## SOURCE MATERIAL

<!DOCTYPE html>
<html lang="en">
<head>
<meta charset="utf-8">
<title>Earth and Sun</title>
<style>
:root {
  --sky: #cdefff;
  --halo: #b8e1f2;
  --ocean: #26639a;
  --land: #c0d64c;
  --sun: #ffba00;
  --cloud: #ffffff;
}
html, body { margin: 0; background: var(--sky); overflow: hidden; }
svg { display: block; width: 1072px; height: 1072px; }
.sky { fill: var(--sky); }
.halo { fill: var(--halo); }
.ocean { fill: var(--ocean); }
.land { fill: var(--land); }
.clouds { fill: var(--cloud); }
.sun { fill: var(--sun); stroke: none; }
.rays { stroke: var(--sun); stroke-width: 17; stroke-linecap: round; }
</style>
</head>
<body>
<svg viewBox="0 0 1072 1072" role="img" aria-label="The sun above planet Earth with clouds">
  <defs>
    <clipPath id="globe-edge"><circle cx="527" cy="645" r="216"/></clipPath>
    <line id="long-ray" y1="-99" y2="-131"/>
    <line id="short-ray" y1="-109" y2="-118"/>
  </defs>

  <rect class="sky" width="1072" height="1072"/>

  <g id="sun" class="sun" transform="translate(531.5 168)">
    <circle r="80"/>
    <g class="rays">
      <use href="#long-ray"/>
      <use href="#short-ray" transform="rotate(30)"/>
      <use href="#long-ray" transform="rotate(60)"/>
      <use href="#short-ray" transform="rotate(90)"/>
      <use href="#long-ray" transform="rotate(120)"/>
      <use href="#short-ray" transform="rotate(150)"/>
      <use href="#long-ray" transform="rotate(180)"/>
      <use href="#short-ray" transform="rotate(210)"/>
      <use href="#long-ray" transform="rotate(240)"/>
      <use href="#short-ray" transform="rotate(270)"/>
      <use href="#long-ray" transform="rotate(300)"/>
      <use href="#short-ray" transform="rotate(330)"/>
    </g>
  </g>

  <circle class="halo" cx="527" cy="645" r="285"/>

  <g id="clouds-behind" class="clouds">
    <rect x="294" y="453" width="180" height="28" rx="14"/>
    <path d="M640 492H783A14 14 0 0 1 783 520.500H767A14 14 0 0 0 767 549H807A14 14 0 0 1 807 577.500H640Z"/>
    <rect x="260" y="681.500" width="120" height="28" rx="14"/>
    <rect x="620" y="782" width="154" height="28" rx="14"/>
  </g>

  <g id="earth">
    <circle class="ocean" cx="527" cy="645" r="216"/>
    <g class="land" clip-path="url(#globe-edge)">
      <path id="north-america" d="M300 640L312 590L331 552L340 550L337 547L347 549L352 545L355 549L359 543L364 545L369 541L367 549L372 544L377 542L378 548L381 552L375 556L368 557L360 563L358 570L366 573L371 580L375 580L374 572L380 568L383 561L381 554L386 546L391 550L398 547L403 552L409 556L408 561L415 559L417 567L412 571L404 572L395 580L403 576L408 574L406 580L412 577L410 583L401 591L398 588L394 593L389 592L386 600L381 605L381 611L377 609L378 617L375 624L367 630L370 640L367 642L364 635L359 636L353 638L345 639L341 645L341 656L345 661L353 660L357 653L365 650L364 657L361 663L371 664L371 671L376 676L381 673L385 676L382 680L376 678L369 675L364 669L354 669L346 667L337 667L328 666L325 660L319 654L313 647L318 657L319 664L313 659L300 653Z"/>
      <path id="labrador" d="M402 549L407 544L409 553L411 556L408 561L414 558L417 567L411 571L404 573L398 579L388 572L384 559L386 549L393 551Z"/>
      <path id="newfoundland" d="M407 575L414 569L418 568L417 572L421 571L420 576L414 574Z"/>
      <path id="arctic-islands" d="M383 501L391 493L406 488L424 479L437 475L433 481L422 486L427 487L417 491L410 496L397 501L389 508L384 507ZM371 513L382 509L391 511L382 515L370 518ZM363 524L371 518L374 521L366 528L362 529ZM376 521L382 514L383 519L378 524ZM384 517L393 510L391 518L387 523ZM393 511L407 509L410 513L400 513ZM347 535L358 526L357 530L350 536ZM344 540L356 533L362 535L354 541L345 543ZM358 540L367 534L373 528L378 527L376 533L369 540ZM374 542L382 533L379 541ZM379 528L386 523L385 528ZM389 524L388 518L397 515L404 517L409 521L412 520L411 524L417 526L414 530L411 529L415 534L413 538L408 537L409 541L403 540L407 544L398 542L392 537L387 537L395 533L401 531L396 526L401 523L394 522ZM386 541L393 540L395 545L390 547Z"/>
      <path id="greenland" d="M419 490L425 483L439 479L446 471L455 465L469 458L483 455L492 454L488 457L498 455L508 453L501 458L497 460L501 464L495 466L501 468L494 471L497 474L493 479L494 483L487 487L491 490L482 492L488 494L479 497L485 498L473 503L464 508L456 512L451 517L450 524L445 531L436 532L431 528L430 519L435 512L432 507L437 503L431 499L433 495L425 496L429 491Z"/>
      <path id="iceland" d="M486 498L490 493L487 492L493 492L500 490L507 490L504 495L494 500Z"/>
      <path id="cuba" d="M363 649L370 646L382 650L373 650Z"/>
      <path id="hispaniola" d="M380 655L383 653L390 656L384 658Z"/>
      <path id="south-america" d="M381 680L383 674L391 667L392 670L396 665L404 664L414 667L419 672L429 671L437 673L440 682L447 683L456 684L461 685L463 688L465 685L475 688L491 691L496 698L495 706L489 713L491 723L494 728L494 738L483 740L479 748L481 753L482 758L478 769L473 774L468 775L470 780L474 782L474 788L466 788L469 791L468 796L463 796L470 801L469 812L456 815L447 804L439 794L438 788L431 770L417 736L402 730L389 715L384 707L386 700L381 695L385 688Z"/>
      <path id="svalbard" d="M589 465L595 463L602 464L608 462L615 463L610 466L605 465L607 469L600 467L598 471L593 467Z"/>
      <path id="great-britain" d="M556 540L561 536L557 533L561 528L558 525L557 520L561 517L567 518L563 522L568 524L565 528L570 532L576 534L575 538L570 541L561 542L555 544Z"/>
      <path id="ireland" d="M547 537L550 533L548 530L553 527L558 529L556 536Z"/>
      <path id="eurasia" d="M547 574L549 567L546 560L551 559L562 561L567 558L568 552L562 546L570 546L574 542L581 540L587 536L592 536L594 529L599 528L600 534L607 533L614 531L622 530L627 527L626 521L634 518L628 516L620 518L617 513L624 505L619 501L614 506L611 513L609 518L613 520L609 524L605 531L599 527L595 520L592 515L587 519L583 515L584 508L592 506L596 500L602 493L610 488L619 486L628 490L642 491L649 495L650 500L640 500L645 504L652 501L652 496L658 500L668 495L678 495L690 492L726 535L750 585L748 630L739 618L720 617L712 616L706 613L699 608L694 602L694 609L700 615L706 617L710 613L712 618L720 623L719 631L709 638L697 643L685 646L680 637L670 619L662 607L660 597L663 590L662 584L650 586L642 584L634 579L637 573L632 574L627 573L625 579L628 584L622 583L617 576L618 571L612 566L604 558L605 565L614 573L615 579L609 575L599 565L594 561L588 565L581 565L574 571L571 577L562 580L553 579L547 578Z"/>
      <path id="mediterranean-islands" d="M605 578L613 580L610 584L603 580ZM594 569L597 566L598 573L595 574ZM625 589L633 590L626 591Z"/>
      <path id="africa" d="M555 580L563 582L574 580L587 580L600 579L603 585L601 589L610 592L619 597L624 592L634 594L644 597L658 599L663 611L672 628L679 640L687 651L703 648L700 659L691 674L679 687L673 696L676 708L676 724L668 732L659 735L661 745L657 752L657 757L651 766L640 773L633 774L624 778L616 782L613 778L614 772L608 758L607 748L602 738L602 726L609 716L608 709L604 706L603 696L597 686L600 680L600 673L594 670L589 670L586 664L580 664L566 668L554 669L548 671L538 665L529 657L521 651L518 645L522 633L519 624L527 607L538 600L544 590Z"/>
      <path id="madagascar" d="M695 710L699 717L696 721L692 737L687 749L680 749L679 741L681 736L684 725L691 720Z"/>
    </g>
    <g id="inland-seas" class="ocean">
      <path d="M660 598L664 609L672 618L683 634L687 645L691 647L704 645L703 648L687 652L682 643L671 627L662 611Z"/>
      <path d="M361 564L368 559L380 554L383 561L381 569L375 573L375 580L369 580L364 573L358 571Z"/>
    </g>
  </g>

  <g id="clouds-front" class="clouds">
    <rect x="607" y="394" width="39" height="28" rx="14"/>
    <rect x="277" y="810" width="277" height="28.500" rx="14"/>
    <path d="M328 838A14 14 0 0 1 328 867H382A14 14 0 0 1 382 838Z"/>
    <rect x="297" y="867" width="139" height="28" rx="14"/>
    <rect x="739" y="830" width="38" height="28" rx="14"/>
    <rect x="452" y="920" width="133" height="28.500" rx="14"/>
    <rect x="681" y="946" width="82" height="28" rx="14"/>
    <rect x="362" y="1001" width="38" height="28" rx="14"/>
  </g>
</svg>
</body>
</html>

---

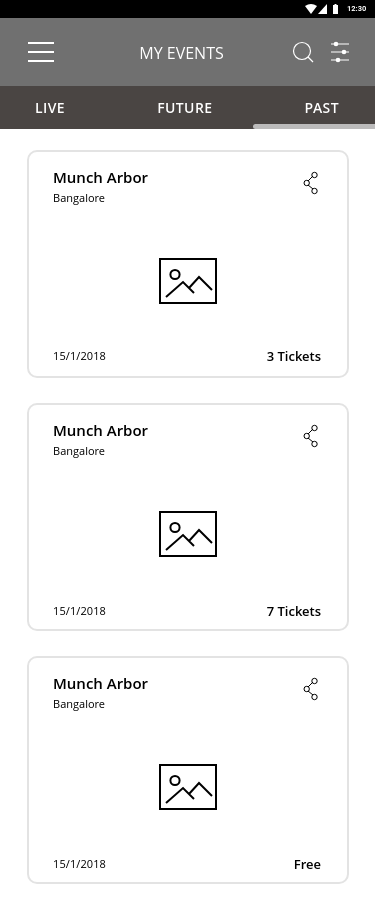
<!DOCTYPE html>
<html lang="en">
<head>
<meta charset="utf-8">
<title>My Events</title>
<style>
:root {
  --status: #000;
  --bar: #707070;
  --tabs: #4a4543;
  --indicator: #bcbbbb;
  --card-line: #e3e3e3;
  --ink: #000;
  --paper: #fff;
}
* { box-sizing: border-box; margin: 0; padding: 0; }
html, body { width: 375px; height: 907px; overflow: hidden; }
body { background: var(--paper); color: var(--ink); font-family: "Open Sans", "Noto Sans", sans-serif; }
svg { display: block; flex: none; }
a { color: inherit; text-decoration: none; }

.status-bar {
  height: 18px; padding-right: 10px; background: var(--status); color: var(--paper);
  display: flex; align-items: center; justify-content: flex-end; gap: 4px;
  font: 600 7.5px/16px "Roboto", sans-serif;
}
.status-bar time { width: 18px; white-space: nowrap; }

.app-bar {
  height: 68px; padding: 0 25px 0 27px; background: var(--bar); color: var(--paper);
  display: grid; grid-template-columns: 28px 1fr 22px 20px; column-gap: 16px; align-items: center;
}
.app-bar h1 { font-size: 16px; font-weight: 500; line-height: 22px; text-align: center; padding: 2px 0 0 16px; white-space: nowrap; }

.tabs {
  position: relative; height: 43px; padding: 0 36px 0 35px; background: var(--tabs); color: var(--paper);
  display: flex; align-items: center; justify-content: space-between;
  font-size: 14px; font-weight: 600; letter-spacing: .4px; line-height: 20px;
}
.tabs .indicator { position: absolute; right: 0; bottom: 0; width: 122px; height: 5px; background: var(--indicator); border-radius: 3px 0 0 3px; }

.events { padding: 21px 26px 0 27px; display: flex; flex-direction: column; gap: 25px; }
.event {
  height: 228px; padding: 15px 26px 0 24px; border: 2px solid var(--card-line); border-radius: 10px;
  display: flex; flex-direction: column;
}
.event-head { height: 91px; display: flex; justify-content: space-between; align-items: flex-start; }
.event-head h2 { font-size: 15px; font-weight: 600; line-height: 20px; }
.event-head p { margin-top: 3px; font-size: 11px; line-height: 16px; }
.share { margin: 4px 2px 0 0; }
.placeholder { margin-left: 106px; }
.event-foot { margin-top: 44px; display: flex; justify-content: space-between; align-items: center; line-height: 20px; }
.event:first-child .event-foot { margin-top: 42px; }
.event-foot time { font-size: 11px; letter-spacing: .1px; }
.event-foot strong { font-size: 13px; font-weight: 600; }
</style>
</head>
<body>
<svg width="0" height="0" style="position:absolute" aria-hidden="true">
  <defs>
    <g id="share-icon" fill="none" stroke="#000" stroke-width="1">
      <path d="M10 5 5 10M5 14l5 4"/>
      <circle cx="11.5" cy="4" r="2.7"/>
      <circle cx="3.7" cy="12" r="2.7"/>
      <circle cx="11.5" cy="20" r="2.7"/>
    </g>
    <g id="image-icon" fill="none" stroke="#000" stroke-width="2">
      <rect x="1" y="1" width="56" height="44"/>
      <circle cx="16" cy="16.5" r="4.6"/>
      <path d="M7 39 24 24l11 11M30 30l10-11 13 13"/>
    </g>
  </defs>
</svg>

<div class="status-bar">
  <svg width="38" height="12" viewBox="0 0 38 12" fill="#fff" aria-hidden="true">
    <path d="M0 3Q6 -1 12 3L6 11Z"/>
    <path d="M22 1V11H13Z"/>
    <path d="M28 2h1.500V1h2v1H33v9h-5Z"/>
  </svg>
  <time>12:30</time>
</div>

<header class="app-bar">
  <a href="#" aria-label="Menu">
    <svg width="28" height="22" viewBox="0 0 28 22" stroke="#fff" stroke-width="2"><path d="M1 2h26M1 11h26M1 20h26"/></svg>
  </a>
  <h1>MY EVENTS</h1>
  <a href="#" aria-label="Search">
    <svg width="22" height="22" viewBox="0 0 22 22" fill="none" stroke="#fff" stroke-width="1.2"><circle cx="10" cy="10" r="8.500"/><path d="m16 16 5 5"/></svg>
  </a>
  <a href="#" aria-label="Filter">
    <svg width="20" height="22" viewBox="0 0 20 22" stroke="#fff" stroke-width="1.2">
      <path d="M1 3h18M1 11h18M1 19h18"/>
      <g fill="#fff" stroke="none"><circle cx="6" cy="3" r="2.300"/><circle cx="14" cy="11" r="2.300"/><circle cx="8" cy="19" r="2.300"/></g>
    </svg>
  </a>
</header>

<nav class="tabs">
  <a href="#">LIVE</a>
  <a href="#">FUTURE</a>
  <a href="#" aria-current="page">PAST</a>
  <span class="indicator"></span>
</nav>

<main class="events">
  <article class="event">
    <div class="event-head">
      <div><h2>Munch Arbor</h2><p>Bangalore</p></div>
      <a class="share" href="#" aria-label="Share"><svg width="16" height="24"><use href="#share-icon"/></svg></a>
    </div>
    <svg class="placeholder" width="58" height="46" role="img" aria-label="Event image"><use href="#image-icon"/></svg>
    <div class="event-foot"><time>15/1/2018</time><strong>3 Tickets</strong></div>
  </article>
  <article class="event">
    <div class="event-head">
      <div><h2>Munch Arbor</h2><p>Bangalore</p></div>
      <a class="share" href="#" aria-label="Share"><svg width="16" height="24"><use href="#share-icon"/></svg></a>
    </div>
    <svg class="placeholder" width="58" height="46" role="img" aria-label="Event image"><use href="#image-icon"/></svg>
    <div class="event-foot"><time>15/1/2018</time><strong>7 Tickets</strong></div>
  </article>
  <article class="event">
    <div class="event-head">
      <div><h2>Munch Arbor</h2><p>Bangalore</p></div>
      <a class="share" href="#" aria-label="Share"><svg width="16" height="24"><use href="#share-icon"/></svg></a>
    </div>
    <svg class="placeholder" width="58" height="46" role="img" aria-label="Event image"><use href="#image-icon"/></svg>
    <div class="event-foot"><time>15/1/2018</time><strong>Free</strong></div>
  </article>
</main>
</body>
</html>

## WHAT THE EXERCISE ASKS
Across all the records above, count the lines that contain "fill" and reply with only the number.

## ANSWER SPACE
11